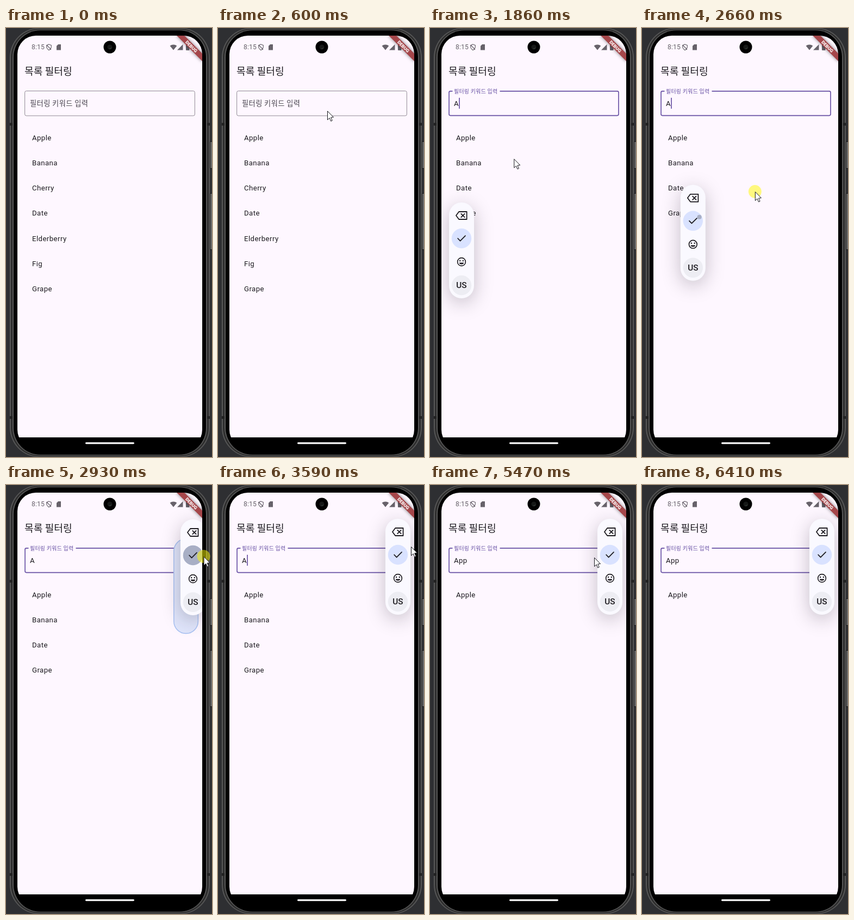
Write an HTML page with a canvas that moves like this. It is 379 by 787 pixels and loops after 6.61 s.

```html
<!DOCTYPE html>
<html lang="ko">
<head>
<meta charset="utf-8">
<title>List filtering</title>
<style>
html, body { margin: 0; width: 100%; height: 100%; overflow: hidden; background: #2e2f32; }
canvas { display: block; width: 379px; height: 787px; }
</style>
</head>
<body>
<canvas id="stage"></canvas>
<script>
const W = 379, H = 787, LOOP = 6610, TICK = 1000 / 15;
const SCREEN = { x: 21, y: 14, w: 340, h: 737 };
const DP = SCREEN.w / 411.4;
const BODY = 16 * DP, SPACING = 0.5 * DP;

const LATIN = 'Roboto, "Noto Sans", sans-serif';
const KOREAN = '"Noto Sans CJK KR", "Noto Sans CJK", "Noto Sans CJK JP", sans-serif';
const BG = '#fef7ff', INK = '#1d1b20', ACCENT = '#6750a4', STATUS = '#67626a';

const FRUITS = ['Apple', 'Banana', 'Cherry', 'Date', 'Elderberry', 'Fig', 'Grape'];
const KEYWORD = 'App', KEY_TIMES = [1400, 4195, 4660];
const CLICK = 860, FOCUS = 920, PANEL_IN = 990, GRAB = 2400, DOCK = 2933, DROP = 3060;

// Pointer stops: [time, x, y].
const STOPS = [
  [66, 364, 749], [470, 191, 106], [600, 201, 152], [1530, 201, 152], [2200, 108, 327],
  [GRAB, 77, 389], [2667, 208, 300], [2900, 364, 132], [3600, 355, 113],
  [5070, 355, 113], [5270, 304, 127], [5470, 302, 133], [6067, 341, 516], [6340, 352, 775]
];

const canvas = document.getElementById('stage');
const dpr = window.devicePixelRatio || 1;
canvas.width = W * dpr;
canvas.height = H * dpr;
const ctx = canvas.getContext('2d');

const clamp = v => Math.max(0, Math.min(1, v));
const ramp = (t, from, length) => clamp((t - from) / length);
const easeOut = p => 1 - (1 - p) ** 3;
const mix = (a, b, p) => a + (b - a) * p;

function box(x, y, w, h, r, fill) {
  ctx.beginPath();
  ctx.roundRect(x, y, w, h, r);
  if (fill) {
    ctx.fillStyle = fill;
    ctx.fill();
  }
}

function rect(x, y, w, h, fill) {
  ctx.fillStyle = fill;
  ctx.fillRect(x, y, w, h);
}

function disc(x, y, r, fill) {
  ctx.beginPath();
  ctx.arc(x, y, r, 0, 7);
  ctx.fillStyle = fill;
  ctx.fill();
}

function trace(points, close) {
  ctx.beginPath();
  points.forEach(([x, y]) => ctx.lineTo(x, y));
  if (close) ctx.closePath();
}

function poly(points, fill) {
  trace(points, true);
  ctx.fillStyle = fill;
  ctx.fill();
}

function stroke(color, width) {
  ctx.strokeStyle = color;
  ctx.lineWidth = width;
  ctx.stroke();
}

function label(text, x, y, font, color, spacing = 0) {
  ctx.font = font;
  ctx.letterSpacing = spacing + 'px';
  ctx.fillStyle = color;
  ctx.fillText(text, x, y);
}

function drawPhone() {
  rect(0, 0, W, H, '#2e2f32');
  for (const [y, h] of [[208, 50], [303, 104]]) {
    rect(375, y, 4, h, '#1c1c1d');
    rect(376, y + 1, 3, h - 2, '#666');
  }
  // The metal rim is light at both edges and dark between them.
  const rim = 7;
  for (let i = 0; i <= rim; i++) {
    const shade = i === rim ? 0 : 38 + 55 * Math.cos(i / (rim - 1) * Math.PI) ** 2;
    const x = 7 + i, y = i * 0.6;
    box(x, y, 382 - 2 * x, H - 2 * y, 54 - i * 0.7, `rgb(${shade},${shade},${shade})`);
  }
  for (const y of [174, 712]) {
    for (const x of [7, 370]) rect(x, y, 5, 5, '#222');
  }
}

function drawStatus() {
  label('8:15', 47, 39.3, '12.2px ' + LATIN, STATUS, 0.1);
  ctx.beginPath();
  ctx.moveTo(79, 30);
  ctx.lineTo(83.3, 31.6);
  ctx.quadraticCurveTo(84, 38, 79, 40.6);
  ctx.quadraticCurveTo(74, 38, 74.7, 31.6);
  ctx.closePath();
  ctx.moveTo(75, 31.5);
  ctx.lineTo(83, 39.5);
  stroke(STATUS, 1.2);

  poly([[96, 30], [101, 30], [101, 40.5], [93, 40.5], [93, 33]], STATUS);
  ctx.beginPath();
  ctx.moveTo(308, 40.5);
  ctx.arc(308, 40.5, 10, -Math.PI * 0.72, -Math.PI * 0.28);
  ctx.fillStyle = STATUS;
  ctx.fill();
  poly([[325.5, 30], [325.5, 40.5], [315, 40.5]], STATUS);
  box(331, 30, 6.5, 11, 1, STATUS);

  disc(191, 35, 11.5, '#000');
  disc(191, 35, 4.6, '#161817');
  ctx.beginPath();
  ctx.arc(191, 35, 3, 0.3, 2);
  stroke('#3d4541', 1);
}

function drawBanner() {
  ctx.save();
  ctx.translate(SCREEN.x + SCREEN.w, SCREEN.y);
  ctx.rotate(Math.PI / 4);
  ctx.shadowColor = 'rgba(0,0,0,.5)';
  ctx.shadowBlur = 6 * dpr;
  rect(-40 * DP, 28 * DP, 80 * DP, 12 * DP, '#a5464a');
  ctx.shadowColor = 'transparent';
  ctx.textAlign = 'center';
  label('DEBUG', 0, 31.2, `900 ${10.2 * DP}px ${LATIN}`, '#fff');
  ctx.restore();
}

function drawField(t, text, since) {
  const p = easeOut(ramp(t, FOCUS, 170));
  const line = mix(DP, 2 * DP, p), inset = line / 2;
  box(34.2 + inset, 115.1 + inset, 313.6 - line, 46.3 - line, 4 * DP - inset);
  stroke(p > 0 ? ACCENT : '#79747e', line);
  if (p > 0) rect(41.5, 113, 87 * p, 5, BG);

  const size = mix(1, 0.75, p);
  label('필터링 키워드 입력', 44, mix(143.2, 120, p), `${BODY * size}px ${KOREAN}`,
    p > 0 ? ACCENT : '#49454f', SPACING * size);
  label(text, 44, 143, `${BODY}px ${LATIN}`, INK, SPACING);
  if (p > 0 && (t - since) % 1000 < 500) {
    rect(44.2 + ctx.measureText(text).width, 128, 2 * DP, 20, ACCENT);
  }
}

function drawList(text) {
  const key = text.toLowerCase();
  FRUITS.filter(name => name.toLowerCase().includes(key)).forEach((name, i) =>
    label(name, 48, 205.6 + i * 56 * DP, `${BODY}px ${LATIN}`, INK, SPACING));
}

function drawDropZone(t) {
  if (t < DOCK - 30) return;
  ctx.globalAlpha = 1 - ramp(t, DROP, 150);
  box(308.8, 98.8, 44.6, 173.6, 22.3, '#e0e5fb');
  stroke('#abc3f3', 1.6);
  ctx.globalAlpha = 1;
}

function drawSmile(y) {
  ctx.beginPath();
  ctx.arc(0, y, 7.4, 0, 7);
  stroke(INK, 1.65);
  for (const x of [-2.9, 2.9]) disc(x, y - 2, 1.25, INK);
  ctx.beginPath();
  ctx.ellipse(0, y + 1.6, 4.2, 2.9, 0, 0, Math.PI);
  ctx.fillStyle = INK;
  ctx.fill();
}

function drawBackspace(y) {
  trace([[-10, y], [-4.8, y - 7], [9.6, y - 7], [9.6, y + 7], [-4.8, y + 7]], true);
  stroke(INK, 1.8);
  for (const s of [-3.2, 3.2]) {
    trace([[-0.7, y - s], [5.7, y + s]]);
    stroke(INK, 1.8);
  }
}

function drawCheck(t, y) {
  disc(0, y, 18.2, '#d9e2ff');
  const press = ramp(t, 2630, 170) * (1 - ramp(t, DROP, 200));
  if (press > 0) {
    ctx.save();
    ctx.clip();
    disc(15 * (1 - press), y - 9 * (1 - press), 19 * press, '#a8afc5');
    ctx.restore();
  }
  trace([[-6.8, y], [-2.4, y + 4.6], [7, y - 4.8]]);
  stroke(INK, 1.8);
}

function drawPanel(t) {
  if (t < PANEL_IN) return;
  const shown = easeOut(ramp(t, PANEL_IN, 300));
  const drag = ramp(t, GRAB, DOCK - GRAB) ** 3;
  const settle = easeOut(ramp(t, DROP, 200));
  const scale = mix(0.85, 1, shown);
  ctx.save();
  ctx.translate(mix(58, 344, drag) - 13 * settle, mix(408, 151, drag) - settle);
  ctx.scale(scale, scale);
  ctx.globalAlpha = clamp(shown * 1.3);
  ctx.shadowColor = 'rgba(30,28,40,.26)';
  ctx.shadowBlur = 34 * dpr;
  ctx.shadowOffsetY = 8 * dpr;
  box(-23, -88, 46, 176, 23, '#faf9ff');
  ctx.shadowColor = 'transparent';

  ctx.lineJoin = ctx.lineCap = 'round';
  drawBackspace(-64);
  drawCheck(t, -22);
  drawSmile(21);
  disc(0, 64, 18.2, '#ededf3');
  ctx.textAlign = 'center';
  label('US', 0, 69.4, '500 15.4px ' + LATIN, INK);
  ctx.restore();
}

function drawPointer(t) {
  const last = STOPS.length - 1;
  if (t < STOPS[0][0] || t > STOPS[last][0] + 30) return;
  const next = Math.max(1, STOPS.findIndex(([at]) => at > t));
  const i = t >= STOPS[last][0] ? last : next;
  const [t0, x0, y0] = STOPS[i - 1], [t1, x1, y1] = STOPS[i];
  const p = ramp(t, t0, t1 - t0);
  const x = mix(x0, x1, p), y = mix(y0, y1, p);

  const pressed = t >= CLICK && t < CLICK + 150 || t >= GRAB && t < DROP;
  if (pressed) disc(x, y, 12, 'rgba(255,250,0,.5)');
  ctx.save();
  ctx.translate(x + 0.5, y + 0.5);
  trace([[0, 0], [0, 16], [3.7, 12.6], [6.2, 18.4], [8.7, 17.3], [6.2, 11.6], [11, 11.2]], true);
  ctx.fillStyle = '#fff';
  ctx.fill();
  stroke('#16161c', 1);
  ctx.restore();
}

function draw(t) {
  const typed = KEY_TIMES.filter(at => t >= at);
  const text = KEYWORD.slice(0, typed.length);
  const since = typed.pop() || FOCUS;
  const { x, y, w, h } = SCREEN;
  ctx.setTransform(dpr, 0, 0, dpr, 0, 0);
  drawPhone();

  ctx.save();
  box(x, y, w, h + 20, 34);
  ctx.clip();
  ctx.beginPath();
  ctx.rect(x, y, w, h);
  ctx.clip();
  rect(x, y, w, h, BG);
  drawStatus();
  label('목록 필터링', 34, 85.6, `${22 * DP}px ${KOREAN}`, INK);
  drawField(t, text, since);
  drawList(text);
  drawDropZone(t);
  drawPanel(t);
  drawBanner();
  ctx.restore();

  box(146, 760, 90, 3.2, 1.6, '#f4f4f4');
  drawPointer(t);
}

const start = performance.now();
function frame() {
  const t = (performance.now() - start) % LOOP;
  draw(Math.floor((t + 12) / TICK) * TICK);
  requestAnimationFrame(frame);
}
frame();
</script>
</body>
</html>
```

------------------------------------------------

Wherever the word "disc" appears in the listing, copy the line that holds it.

§ **REPLY**
function disc(x, y, r, fill) {
  disc(191, 35, 11.5, '#000');
  disc(191, 35, 4.6, '#161817');
  for (const x of [-2.9, 2.9]) disc(x, y - 2, 1.25, INK);
  disc(0, y, 18.2, '#d9e2ff');
    disc(15 * (1 - press), y - 9 * (1 - press), 19 * press, '#a8afc5');
  disc(0, 64, 18.2, '#ededf3');
  if (pressed) disc(x, y, 12, 'rgba(255,250,0,.5)');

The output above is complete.